WHAT IS EXPECTED
Whenever a line in the material below contains "transform", copy that line.

================

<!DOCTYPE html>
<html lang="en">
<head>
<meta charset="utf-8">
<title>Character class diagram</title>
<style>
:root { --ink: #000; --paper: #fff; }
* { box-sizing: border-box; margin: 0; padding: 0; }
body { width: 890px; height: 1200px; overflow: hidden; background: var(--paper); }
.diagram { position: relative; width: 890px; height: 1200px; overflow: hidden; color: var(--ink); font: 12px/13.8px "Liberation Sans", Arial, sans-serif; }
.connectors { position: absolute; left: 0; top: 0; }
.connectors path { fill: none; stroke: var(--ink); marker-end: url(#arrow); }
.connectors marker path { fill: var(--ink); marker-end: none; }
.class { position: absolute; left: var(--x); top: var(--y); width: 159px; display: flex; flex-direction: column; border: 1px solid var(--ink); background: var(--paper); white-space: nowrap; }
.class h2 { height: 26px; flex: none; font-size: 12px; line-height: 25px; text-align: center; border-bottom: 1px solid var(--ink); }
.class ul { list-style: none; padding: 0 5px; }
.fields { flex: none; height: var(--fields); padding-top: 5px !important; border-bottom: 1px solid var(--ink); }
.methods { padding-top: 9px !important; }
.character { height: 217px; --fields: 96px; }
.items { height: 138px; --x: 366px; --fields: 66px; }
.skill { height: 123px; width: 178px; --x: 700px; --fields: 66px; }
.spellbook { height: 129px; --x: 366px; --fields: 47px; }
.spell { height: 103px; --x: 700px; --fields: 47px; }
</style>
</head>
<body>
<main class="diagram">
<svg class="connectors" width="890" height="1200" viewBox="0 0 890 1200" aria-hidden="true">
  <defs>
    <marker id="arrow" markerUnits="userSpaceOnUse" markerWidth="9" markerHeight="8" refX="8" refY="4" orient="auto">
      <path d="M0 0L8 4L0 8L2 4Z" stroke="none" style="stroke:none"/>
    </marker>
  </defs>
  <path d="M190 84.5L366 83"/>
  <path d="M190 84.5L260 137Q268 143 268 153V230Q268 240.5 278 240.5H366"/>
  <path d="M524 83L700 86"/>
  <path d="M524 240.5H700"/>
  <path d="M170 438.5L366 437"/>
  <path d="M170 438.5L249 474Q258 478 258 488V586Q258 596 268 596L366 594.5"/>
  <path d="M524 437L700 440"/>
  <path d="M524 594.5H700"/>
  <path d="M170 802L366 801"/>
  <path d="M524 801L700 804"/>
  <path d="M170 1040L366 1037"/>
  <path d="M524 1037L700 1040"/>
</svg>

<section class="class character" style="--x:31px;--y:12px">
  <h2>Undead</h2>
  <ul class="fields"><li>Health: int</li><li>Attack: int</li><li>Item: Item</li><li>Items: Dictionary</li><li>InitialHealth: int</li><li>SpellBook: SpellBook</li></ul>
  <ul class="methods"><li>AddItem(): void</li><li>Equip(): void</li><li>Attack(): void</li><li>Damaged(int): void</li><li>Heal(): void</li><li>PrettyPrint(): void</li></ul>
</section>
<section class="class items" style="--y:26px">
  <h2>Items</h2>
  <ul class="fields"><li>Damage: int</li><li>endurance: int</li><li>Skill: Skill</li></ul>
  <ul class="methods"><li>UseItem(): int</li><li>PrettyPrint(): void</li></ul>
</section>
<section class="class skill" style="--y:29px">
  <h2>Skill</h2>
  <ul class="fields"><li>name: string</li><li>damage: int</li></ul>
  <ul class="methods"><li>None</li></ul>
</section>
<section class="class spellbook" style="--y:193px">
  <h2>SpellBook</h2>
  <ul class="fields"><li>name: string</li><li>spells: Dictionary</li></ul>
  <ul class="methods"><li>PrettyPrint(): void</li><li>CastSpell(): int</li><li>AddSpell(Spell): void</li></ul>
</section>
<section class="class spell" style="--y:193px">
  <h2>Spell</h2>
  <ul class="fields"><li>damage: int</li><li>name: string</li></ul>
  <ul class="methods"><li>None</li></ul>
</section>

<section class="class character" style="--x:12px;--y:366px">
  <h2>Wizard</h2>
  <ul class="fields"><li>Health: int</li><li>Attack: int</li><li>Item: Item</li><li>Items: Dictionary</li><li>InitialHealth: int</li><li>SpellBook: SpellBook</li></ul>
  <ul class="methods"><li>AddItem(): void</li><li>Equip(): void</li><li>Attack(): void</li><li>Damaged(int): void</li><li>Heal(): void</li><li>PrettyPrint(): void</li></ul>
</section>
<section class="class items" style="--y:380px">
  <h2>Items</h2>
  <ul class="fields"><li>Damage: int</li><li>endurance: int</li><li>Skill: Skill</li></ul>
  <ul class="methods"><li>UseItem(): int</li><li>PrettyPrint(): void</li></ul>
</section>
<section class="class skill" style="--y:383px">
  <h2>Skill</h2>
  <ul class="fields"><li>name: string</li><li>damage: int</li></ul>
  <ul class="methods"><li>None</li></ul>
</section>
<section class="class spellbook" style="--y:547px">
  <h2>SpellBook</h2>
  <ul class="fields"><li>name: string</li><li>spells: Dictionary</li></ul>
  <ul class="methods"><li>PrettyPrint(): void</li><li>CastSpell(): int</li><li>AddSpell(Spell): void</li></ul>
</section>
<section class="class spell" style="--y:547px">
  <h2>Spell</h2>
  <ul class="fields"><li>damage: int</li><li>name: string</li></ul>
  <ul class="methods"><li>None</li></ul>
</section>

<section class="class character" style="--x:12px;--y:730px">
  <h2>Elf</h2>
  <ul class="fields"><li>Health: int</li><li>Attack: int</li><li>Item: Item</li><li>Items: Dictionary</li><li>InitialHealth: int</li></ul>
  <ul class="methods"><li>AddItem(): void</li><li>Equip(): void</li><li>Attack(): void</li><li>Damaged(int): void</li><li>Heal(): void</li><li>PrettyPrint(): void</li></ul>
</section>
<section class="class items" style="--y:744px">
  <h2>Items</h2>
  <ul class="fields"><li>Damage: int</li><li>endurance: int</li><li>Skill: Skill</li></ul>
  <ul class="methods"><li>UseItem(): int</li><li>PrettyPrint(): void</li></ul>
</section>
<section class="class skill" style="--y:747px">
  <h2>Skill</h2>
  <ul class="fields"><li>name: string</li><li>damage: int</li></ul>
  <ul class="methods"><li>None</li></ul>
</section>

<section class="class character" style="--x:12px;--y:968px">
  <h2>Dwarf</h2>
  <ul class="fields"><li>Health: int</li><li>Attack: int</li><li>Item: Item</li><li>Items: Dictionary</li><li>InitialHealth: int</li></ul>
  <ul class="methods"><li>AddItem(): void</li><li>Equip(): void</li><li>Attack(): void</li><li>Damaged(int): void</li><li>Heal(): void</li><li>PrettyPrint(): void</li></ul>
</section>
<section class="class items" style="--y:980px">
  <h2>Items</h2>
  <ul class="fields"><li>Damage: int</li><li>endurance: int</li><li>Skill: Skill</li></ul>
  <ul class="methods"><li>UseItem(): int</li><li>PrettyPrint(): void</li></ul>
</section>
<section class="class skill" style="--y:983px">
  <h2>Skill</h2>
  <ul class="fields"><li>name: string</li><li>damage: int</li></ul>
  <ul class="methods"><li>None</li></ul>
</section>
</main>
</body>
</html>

================

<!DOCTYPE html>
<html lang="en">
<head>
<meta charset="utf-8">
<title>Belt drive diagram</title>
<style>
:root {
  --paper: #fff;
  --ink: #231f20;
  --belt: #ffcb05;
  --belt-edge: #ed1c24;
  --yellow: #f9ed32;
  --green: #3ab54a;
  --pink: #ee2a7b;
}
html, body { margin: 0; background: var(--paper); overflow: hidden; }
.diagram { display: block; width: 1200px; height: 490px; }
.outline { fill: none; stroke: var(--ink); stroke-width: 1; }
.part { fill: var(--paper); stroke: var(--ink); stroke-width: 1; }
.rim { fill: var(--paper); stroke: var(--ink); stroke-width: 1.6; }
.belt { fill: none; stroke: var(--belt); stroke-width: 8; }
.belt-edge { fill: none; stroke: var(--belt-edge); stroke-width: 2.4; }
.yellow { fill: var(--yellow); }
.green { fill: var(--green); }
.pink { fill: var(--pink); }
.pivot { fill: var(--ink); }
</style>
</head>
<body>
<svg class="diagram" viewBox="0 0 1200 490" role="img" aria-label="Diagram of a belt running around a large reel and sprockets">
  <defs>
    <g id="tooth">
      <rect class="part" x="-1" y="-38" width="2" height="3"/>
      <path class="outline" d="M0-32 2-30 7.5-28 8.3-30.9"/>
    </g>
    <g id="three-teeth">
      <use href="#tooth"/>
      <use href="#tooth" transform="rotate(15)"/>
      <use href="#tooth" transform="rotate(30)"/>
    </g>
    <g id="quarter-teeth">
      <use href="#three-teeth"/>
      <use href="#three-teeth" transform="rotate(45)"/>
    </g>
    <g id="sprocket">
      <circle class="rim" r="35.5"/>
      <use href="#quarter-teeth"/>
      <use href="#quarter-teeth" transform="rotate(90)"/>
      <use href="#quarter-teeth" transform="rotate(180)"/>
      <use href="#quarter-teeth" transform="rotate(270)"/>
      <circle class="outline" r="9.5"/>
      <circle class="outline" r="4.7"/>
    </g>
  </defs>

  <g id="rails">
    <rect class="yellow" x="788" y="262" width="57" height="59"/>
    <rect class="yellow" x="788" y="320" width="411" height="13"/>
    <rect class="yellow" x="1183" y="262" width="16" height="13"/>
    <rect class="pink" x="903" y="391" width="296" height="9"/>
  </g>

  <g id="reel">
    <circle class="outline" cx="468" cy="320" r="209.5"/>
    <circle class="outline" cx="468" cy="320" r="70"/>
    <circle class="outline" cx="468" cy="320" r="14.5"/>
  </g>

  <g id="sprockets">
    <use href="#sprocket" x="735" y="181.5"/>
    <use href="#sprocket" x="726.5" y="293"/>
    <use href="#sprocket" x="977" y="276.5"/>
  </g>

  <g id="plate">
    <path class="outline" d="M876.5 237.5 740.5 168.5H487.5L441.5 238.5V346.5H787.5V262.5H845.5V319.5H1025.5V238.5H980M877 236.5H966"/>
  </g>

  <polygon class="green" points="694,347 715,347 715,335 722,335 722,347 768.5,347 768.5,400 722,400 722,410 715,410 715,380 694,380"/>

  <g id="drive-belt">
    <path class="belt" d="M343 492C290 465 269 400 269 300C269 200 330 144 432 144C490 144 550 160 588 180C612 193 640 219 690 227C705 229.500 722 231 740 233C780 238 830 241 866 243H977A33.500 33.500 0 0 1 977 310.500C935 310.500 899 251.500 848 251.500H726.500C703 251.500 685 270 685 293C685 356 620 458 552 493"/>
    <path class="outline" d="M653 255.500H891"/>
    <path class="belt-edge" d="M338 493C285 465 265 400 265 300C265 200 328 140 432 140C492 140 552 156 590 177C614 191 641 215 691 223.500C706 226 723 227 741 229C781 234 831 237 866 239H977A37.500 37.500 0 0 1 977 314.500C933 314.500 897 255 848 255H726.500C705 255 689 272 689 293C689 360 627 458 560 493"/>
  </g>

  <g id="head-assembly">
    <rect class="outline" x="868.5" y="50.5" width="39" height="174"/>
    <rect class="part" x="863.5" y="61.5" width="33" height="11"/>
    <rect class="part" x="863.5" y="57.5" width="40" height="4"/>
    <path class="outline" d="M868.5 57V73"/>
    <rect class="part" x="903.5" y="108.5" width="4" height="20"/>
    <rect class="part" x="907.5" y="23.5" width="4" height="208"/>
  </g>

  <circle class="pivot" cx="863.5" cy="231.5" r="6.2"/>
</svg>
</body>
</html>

================

RESPONSE TO THIS EXERCISE
      <use href="#tooth" transform="rotate(15)"/>
      <use href="#tooth" transform="rotate(30)"/>
      <use href="#three-teeth" transform="rotate(45)"/>
      <use href="#quarter-teeth" transform="rotate(90)"/>
      <use href="#quarter-teeth" transform="rotate(180)"/>
      <use href="#quarter-teeth" transform="rotate(270)"/>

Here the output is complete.